As a youth, all Hadrian wanted was to one day take his father’s place as head of the family business, even though he held no enthusiasm for the prospect it in his heart. Sibling rivalry, however, would spur him on do anything to prevent his cruel and nasty younger brother Crispin form being named the heir. But their father, Alistair, had other plans. Recognizing that his bookish eldest son had none of the leadership qualities he wanted, the archon instead decides to ship Hadrian off to the Chantry so that the Marlowes would have an insider with influence in the galaxy’s most powerful religious organization.
Fortunately, with some help, Hadrian manages to avoid the bleak future Alistair had arranged for him, but winds up penniless and in exile on a remote backwater planet, going from privileged son of a nobleman to living like a beggar on the streets. Desperate to earn a way off-world, he sells his services as a gladiator, eventually achieving enough renown to be hired by an aristocratic family to tutor them in languages. His various roles lead him to an encounter with a prisoner from an alien race known as the Cielcins, who are at war with humans. Working together with a xenobiologist, Hadrian begins his journey to understand the so-called enemy in an attempt to broker peace between their two species.
Told in the tradition of epic fantasy novels like The Name of the Wind and Blood Song, Empire of Silence is an autobiography-style narrative recounted by a controversial and misunderstood protagonist who looks back at his long and storied life. It’s a confluence of genres as readers are presented a sprawling blockbuster novel containing just as many fantasy elements as sci-fi. Hadrian is brought up amidst lordly intrigue and drama not unlike something you would imagine on Game of Thrones, complete with castle cities and gladiatorial spectacles. Other readers have also commented on the Dune-like handling of the politics, economics, philosophy and history of this world. In fact, I can’t say there is much in this novel that is truly original, but what makes it special is Ruocchio’s enthusiasm and willingness to blend all these ideas together into one cool concoction.

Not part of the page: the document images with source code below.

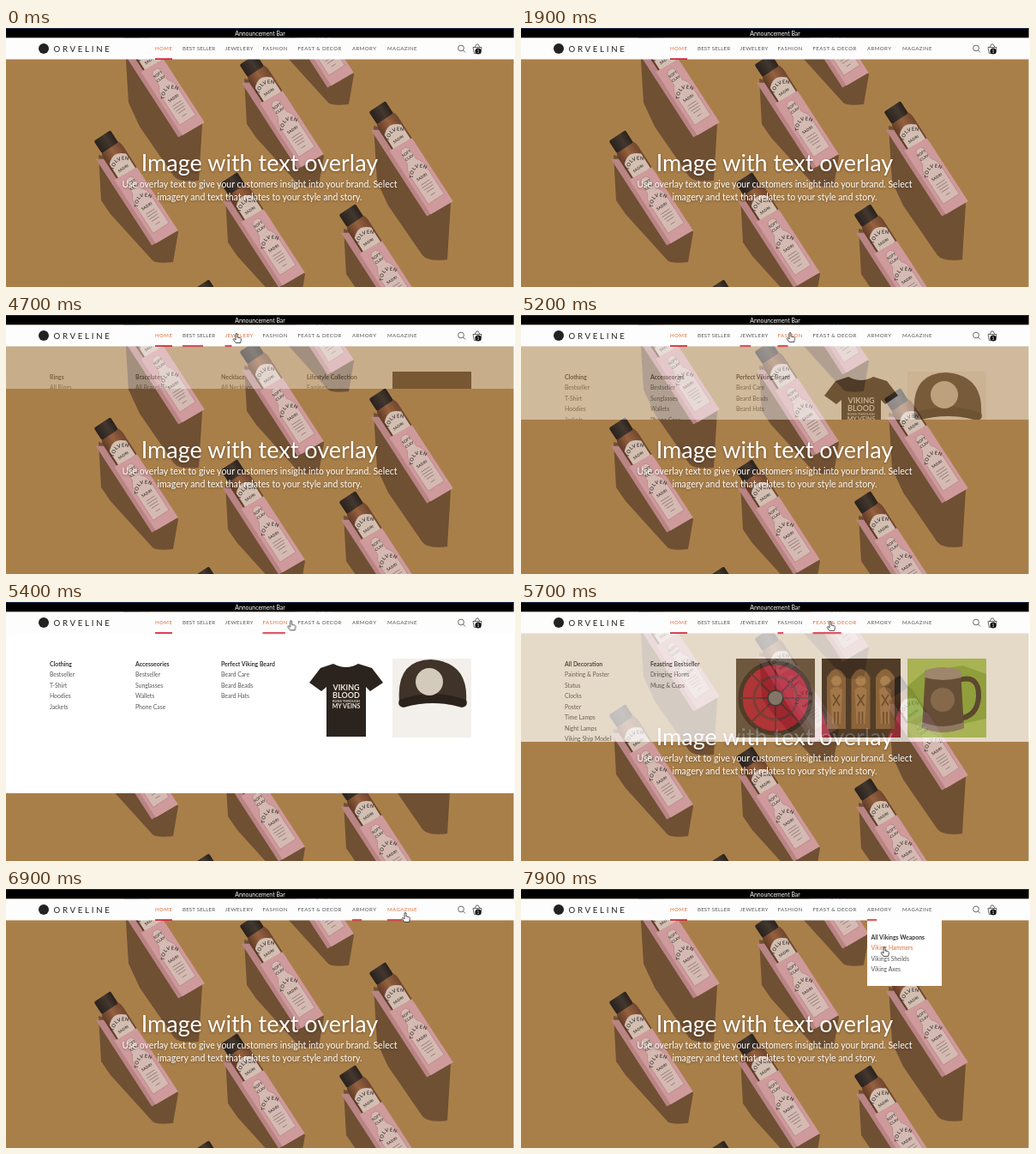
Write an HTML page that moves like this. It is 594 by 302 pixels and loops after 8 s.

```html
<!DOCTYPE html>
<html lang="en">
<head>
<meta charset="utf-8">
<title>Shop menu</title>
<style>
html, body { margin: 0; width: 100%; height: 100%; overflow: hidden; background: #fff; }
.stage { position: relative; width: 594px; height: 302px; overflow: hidden; font-family: Lato, "Open Sans", sans-serif; }
.stage > svg { position: absolute; left: 0; top: 0; display: block; }
.mid { text-anchor: middle; }

.copy { fill: #fff; text-shadow: 0 1px 3px rgba(50, 25, 0, .45); }
.label { font-size: 5.8px; font-weight: 700; fill: #453a37; letter-spacing: .4px; }
.label .small { font-size: 4.4px; letter-spacing: .2px; }

.nav text { font-size: 6.1px; letter-spacing: .4px; fill: #555; }
.nav .now { fill: #d9713a; }
.bar { fill: #d3182c; transform-box: fill-box; transform-origin: 0 0; }

.stage > .menu { top: 36px; background: #fff; opacity: 0; }
.menu text { font-size: 6.8px; fill: #555; }
.menu .head { font-size: 6.9px; font-weight: 700; fill: #333; }
.menu .tee text { font-weight: 700; fill: #eee6da; }
.stage > .drop { left: 404px; }

/* One shared 8 s clock */
.nav .link, .nav .bar, .menu, .pick, .cursor { animation: 8s linear infinite; }
.nav .now, .nav .home { animation: none; }
.best.link { animation-name: best-ink; }    .best.bar { animation-name: best-bar; }
.jewel.link { animation-name: jewel-ink; }  .jewel.bar { animation-name: jewel-bar; }
.fash.link { animation-name: fash-ink; }    .fash.bar { animation-name: fash-bar; }
.feast.link { animation-name: feast-ink; }  .feast.bar { animation-name: feast-bar; }
.arm.link { animation-name: arm-ink; }      .arm.bar { animation-name: arm-bar; }
.mag.link { animation-name: mag-ink; }      .mag.bar { animation-name: mag-bar; }
.menu.jewels { animation-name: jewel-menu; }
.menu.fashion { animation-name: fash-menu; }
.menu.decor { animation-name: feast-menu; }
.menu.drop { animation-name: arm-menu; }
.menu .pick { animation-name: pick; }
.cursor { animation-name: move; }

@keyframes best-ink  { 0%, 51.25% { fill: #555 } 52.5%, 57% { fill: #d9713a } 58.3%, 100% { fill: #555 } }
@keyframes jewel-ink { 0%, 57.5% { fill: #555 } 58.75%, 62.25% { fill: #d9713a } 63.5%, 100% { fill: #555 } }
@keyframes fash-ink  { 0%, 62.875% { fill: #555 } 64.1%, 67.5% { fill: #d9713a } 68.75%, 100% { fill: #555 } }
@keyframes feast-ink { 0%, 68% { fill: #555 } 69.25%, 77.75% { fill: #d9713a } 79%, 100% { fill: #555 } }
@keyframes arm-ink   { 0%, 78.125% { fill: #555 } 79.4%, 83.25% { fill: #d9713a } 84.5%, 90.6% { fill: #555 }
                       91.9%, 95.75% { fill: #d9713a } 97%, 100% { fill: #555 } }
@keyframes mag-ink   { 0%, 83.75% { fill: #555 } 85%, 90.25% { fill: #d9713a } 91.5%, 100% { fill: #555 } }

@keyframes best-bar  { 0%, 51.25% { transform: scaleX(0) } 56.25%, 57% { transform: scaleX(1) } 62%, 100% { transform: scaleX(0) } }
@keyframes jewel-bar { 0%, 57.5% { transform: scaleX(0) } 62.25% { transform: scaleX(.95) } 67%, 100% { transform: scaleX(0) } }
@keyframes fash-bar  { 0%, 62.875% { transform: scaleX(0) } 67.5% { transform: scaleX(.93) } 72.5%, 100% { transform: scaleX(0) } }
@keyframes feast-bar { 0%, 68% { transform: scaleX(0) } 73%, 77.75% { transform: scaleX(1) } 82.75%, 100% { transform: scaleX(0) } }
@keyframes arm-bar   { 0%, 78.125% { transform: scaleX(0) } 83.125%, 83.25% { transform: scaleX(1) } 88.25%, 90.625% { transform: scaleX(0) }
                       95.625%, 95.75% { transform: scaleX(1) } 100% { transform: scaleX(.15) } }
@keyframes mag-bar   { 0%, 83.75% { transform: scaleX(0) } 88.75%, 90.25% { transform: scaleX(1) } 95.25%, 100% { transform: scaleX(0) } }

@keyframes jewel-menu {
  0%, 57.5% { opacity: 0; clip-path: inset(0 0 226px 0) }
  58.75% { opacity: .36 }
  62.24% { opacity: 1; clip-path: inset(0 0 41px 0) }
  62.25%, 100% { opacity: 0; clip-path: inset(0 0 226px 0) }
}
@keyframes fash-menu {
  0%, 62.875% { opacity: 0; clip-path: inset(0 0 226px 0) }
  67.5% { opacity: 1; clip-path: inset(0 0 40px 0) }
  67.9% { opacity: 1; clip-path: inset(0 0 24px 0) }
  67.91%, 100% { opacity: 0; clip-path: inset(0 0 226px 0) }
}
@keyframes feast-menu {
  0%, 68% { opacity: 0; clip-path: inset(0 0 226px 0) }
  72.625% { opacity: 1 }
  73.81%, 77.74% { opacity: 1; clip-path: inset(0 0 0 0) }
  77.75%, 100% { opacity: 0; clip-path: inset(0 0 226px 0) }
}
@keyframes arm-menu {
  0%, 78.125% { opacity: 0; clip-path: inset(0 0 77px 0) }
  82.5%, 83.24% { opacity: 1; clip-path: inset(0 0 0 0) }
  83.25%, 90.625% { opacity: 0; clip-path: inset(0 0 77px 0) }
  95%, 100% { opacity: 1; clip-path: inset(0 0 0 0) }
}
@keyframes pick { 0%, 97.6% { fill: #555 } 98.6%, 100% { fill: #d9713a } }
@keyframes move {
  0%, 48.125% { transform: translate(214px, -14px) }
  51% { transform: translate(222px, 20px) }
  56% { transform: translate(228px, 23px) }
  57.25% { transform: translate(255px, 23px) }
  58.75% { transform: translate(269px, 22px) }
  61.5% { transform: translate(284px, 22px) }
  62.875% { transform: translate(300px, 21px) }
  65% { transform: translate(314px, 21px) }
  67.25% { transform: translate(328px, 22px) }
  68% { transform: translate(341px, 23px) }
  71.25% { transform: translate(361px, 23px) }
  76.9% { transform: translate(388px, 24px) }
  78.125% { transform: translate(405px, 24px) }
  82.5% { transform: translate(429px, 25px) }
  83.75% { transform: translate(446px, 26px) }
  86.25% { transform: translate(466px, 28px) }
  88.75% { transform: translate(464px, 28px) }
  90.6% { transform: translate(430px, 27px) }
  95% { transform: translate(423px, 32px) }
  96.25% { transform: translate(423px, 46px) }
  98.75%, 100% { transform: translate(424px, 68px) }
}
</style>
</head>
<body>
<div class="stage">

<svg class="hero" width="594" height="302">
  <defs>
    <linearGradient id="glass"><stop offset="0" stop-color="#5f3a26"/><stop offset=".5" stop-color="#96613f"/><stop offset="1" stop-color="#6e452e"/></linearGradient>
    <linearGradient id="cap"><stop offset="0" stop-color="#2a211d"/><stop offset=".6" stop-color="#43382f"/><stop offset="1" stop-color="#2a211d"/></linearGradient>
    <path id="arc" d="M-11 33Q0 20 11 33"/>
    <path id="arch" d="M-11 85Q-1 68 9 85"/>
    <!-- origin: centre of the cap, axis pointing down -->
    <g id="bottle">
      <path d="M-21 10L-13 15V44H14V132L-21 130Z" fill="#b98484"/>
      <path d="M-9 4H10Q14 9 14 15V48H-13V15Q-13 9 -9 4Z" fill="url(#glass)"/>
      <rect x="-11.5" y="-9" width="23" height="17" rx="2" fill="url(#cap)"/>
      <path d="M-11 44V24Q0 12 12 24V44Z" fill="#d2bfb2"/>
      <path d="M-16 42L14 44V132L-16 130.500Z" fill="#cf9a9b"/>
      <path d="M-7 67V53L-4 49H2L5 53V67Q10 72 10 80V119H-12V80Q-12 72 -7 67Z" fill="#d4bab2" stroke="#b98486" stroke-width=".7"/>
      <g class="label mid">
        <text><textPath href="#arc" startOffset="50%">TOLVEN</textPath></text>
        <text class="small" y="38">SADRI</text>
        <text class="small" x="-1" y="57">SOFT</text><text class="small" x="-1" y="63">CLAY</text>
        <text><textPath href="#arch" startOffset="50%">TOLVEN</textPath></text>
        <text class="small" x="-1" y="90">SADRI</text>
      </g>
      <path d="M-7 96H5M-8 99.500H6M-7 103H5M-6 106.500H4M-4 112H2" stroke="#8b7772" stroke-width=".8"/>
    </g>
    <g id="item"><path d="M-9 15L-6 68L5 84L54 138Q58 142 78 140L84 105L30 25Z" fill="#6f5033"/><use href="#bottle" transform="rotate(-33)"/></g>
    <g id="tall"><path d="M-9 15L-5 80L8 108L48 166Q55 174 77 171L81 105L30 25Z" fill="#6f5033"/><use href="#bottle" transform="rotate(-33)"/></g>
  </defs>
  <rect width="594" height="302" fill="#a97f49"/>
  <use href="#item" x="322" y="-51"/>
  <use href="#tall" x="148" y="7"/>
  <use href="#item" x="287" y="44"/>
  <use href="#tall" x="438" y="99"/>
  <use href="#item" x="117" y="133"/>
  <use href="#item" x="265" y="182"/>
  <use href="#item" x="403" y="219"/>
  <use href="#item" x="232" y="307"/>
  <g class="copy mid">
    <text x="296" y="166.500" font-size="27">Image with text overlay</text>
    <g font-size="10.5">
      <text x="296" y="186">Use overlay text to give your customers insight into your brand. Select</text>
      <text x="296" y="200.500">imagery and text that relates to your style and story.</text>
    </g>
  </g>
</svg>

<svg class="menu jewels" width="594" height="226" viewBox="0 36 594 226">
  <text class="head" x="51" y="74.5">Rings</text><text class="head" x="151" y="74.5">Bracelates</text><text class="head" x="251" y="74.5">Necklace</text><text class="head" x="351" y="74.5">Lifestyle Collection</text>
  <text x="51" y="87.3">All Rings</text><text x="151" y="87.3">All Bracelates</text><text x="251" y="87.3">All Necklace</text><text x="351" y="87.3">Earrings</text>
  <rect x="451" y="66" width="92" height="92" fill="#20160d"/>
</svg>

<svg class="menu fashion" width="594" height="226" viewBox="0 36 594 226">
  <text class="head" x="51" y="74.5">Clothing</text>
  <text x="51" y="87.3">Bestseller</text><text x="51" y="99.8">T-Shirt</text><text x="51" y="112.3">Hoodies</text><text x="51" y="124.8">Jackets</text>
  <text class="head" x="151" y="74.5">Accesseories</text>
  <text x="151" y="87.3">Bestseller</text><text x="151" y="99.8">Sunglasses</text><text x="151" y="112.3">Wallets</text><text x="151" y="124.8">Phone Case</text>
  <text class="head" x="251" y="74.5">Perfect Viking Beard</text>
  <text x="251" y="87.3">Beard Care</text><text x="251" y="99.8">Beard Beads</text><text x="251" y="112.3">Beard Hats</text>
  <g class="tee mid">
    <path d="M382 72Q397 80 411 72L427 77L440 94L425 104L420 99V157H374V99L368 104L354 94L367 77Z" fill="#2b231d"/>
    <text x="397" y="103" style="font-size:9px">VIKING</text>
    <text x="397" y="112" style="font-size:9px">BLOOD</text>
    <text x="397" y="117" style="font-size:4px">RUNS THROUGH</text>
    <text x="397" y="124" style="font-size:7px">MY VEINS</text>
  </g>
  <rect x="451" y="66" width="92" height="92" fill="#f3f0ec"/>
  <path d="M459 116Q455 68 496 67Q540 70 537 116Q498 104 459 116Z" fill="#40342a"/>
  <path d="M459 114Q498 100 537 114Q540 122 532 123Q498 113 464 123Q456 122 459 114Z" fill="#2b221b"/>
  <circle cx="494" cy="93" r="16" fill="#d3cabb"/>
</svg>

<svg class="menu decor" width="594" height="226" viewBox="0 36 594 226">
  <text class="head" x="51" y="74.5">All Decoration</text>
  <text x="51" y="87.3">Painting &amp; Poster</text><text x="51" y="99.8">Status</text><text x="51" y="112.3">Clocks</text><text x="51" y="124.8">Poster</text>
  <text x="51" y="137.3">Time Lamps</text><text x="51" y="149.8">Night Lamps</text><text x="51" y="162.3">Viking Ship Model</text>
  <text class="head" x="151" y="74.5">Feasting Bestseller</text>
  <text x="151" y="87.3">Dringing Horns</text><text x="151" y="99.8">Musg &amp; Cups</text>
  <!-- shield -->
  <rect x="251" y="66" width="92" height="92" fill="#54483a"/>
  <circle cx="297" cy="112" r="41" fill="#b3162e" stroke="#2b211b" stroke-width="5"/>
  <path d="M297 71V153M256 112H338M268 83L326 141M268 141L326 83" stroke="#56202a" stroke-width="2"/>
  <circle cx="297" cy="112" r="25" fill="none" stroke="#6b2330" stroke-width="3"/>
  <circle cx="297" cy="112" r="9" fill="#8d8580" stroke="#3a302b" stroke-width="2"/>
  <!-- carvings -->
  <rect x="351" y="66" width="92" height="92" fill="#2d2219"/>
  <path d="M351 128L362 158H351ZM443 122L428 158H443Z" fill="#a01f35"/>
  <g id="carve">
    <path d="M357 148V88Q368 68 379 88V148Z" fill="#805a35"/>
    <circle cx="368" cy="92" r="6" fill="#ad8252"/>
    <path d="M361 102Q368 96 375 102L373 142H363Z" fill="#a0754a"/>
    <path d="M364 108L372 121M372 108L364 121M366 128V142M370 128V142" stroke="#573a20" stroke-width="1.6"/>
  </g>
  <use href="#carve" x="28.5"/><use href="#carve" x="57"/>
  <!-- mug -->
  <rect x="451" y="66" width="92" height="92" fill="#86ad38"/>
  <path d="M451 66H543V84L515 74L470 82L451 98ZM451 140L480 150L543 136V158H451Z" fill="#a9c95a"/>
  <path d="M511 91Q535 84 534 111Q532 135 509 136" fill="none" stroke="#3e3027" stroke-width="6"/>
  <path d="M472 81H513L517 146Q494 157 468 146Z" fill="#4b3a2e"/>
  <path d="M471 80Q492 72 514 80V88Q492 94 471 88Z" fill="#988a7c"/>
  <path d="M468 140Q493 150 517 140V147Q494 157 468 147Z" fill="#85776a"/>
  <circle cx="492" cy="114" r="14" fill="#77604b"/>
</svg>

<svg class="menu drop" width="87" height="77" viewBox="404 36 87 77">
  <text class="head" x="408.5" y="58.5">All Vikings Weapons</text>
  <text class="pick" x="408.5" y="71.3">Viking Hammers</text>
  <text x="408.5" y="83.8">Vikings Sheilds</text>
  <text x="408.5" y="96.3">Viking Axes</text>
</svg>

<svg class="nav" width="594" height="302">
  <rect x="592.5" width="1.5" height="302" fill="#fff"/>
  <rect width="592.5" height="11.5" fill="#000"/>
  <rect width="592.5" height="1" fill="#1c2c4c"/>
  <rect y="11.5" width="594" height="25" fill="#fefdfe"/>
  <text class="mid" x="296.5" y="8.7" style="font-size:6.9px;letter-spacing:0;fill:#fff">Announcement Bar</text>
  <circle cx="44" cy="24" r="6" fill="#222"/>
  <text x="55.5" y="27.5" style="font-size:9.7px;letter-spacing:2.7px;fill:#222">ORVELINE</text>

  <text class="now" x="174" y="26.3">HOME</text>
  <text class="best link" x="206" y="26.3" style="letter-spacing:.2px">BEST SELLER</text>
  <text class="jewel link" x="255.5" y="26.3">JEWELERY</text>
  <text class="fash link" x="299.5" y="26.3">FASHION</text>
  <text class="feast link" x="340.5" y="26.3">FEAST &amp; DECOR</text>
  <text class="arm link" x="404" y="26.3">ARMORY</text>
  <text class="mag link" x="445" y="26.3">MAGAZINE</text>
  <g transform="translate(0 35.3)">
    <rect class="bar home" x="174" width="20" height="1.6"/>
    <rect class="best bar" x="206" width="37" height="1.6"/>
    <rect class="jewel bar" x="255.5" width="32" height="1.6"/>
    <rect class="fash bar" x="299.5" width="28.5" height="1.6"/>
    <rect class="feast bar" x="340.5" width="51" height="1.6"/>
    <rect class="arm bar" x="404" width="28.5" height="1.6"/>
    <rect class="mag bar" x="445" width="35" height="1.6"/>
  </g>

  <g fill="none" stroke="#444" stroke-width=".8">
    <circle cx="531" cy="23.5" r="3.4"/><path d="M533.5 26L536 28.5"/>
    <path d="M545 22.5H555L553.7 29.5H546.3ZM547 22.5L549 19H551L553 22.5"/>
  </g>
  <circle cx="551" cy="27" r="3.6" fill="#111"/>
  <text class="mid" x="551" y="28.8" style="font-size:5px;letter-spacing:0;fill:#fff">1</text>

  <path class="cursor" fill="#fff" stroke="#222" stroke-width=".8" stroke-linejoin="round"
    d="M-1 0Q0 -1 1 0V4L4.5 4.8Q5.5 5.2 5.4 6.5L4.6 10.5H-1L-3.8 6.6Q-3.6 5.2 -2.4 5.8L-1 7Z"/>
</svg>

</div>
</body>
</html>
```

Also, for a book like this to work, the story must quickly establish an emotional connection between the reader and the protagonist. This was a success for the most part; the early sections manage to create a lot of sympathy for Hadrian. He’s clever, but also awkward and sometimes frustrating in his youthful naivete and malaise. In other words, his confusion and lack of direction is something many of us can relate to, and indeed the first half of this book reads very much like coming-of-age narrative about a young man struggling to find his place in the world. Predictably, a string of unpleasant things happens to him to open to his eyes to the truth of his family, leading him to abandon his affluent lifestyle and everything he has ever known.
Things get real interesting at this point. Pacing is swift as Hadrian is shuffled through all kinds of tragedies, leaving me barely enough time to catch my breath between disasters. The highlight of the book for me was our protagonist’s brief stint as a gladiator, hanging out with his fellow fighters and teaching them to fight effectively as a team. Alas, all too soon it was over, along with my favorite part of the book. Admittedly, the second half of the novel did not hold my attention quite as well as the first, and at times the flow of the story felt sluggish due to the staggering amount of information dumped on us to establish Hadrian’s new role in humanity’s war against the Cielcin. Ironically, the plot started to lose me just as it was beginning to chronicle his first steps becoming the most reviled man in the galaxy, earning him the epithet Sun Eater. To be fair though, my tastes in epic science fiction fantasy tend to run towards personal stories, closer-quarter action, and high-spirited adventure, so perhaps it was only natural for me to find greater appeal in the first half of this novel. Others will likely not encounter the same issue.
Regardless, Empire of Silence is a rock solid debut, its derivative nature notwithstanding. Any points the novel loses in the originality department, Christopher Ruocchio more than makes up for it with his superb character development and the sheer “unputdownability” of his storytelling. Mark my words, this book is going places.